How to gauge the popularity of an alternative band has changed vastly from 10 years ago. In order to find the next big thing, one could easily check the charts for a fairly accurate look at who’s making waves in the scene. Nowadays however, you’re better off checking Reddit or social media communities. I mean, there is an alternative chart, but they merely scratch the surface. Sure, Imagine Dragons and Twenty One Pilots are big bands, but their massive appeal skews the charts in their favor. Hell, Journey’s hit ‘Don’t Stop Believin’ is No.9 on the rock streams chart… 36 years after it released.

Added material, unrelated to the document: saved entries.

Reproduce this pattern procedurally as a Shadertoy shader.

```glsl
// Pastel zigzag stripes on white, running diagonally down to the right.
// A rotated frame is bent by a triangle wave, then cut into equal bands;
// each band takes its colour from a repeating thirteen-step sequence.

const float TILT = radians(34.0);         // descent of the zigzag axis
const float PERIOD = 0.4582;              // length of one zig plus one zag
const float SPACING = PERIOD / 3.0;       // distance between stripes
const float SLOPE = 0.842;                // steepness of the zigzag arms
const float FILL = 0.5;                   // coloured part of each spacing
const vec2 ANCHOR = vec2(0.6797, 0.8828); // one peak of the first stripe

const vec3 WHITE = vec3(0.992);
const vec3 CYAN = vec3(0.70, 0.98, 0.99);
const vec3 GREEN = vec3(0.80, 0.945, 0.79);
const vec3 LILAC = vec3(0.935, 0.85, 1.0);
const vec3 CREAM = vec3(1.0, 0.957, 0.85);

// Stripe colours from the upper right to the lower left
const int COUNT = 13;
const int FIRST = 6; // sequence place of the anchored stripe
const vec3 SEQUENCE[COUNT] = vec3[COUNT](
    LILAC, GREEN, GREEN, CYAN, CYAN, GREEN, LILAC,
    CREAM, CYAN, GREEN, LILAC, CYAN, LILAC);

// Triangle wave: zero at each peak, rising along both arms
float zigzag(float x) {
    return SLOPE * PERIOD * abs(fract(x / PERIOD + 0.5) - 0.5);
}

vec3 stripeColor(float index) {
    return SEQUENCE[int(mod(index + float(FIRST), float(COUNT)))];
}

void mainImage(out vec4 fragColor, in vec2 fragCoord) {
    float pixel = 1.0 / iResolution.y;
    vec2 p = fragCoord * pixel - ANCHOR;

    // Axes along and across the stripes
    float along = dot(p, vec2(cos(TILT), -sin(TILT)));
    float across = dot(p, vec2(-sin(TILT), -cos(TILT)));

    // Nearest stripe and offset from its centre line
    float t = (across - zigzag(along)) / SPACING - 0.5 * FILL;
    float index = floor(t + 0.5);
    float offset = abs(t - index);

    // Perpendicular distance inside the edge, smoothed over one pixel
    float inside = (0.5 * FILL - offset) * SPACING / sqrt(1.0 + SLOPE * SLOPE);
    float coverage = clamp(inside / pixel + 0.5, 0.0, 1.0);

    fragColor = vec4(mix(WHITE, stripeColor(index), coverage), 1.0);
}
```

Turnover aren’t going to dominate charts anytime soon, but that doesn’t mean their popularity is any less authentic. In fact, 2015’s ‘Peripheral Vision’ catapulted the Virginia Beach group to scene stardom. Their music, once your run-of-the-mill pop punk, morphed into gentle, atmospheric dream pop. Pop punk and emo subreddits flooded with questions such as “songs like ‘Hello Euphoria?’ and ‘bands like Turnover?’ For an act in a scene like modern-day alternative, that might as well be the equivalent of topping the charts.
‘Good Nature,’ the band’s first project post-prestige, takes what ‘Peripheral Vision’ toyed with and runs with it. It’s kind of like that Cam Newton gif, where he acknowledges that something has happened whilst nodding, then goes forth to do something about it. Turnover seemed to have found their niche within the scene, almost as if they’re saying “by George, I think we’ve got it.”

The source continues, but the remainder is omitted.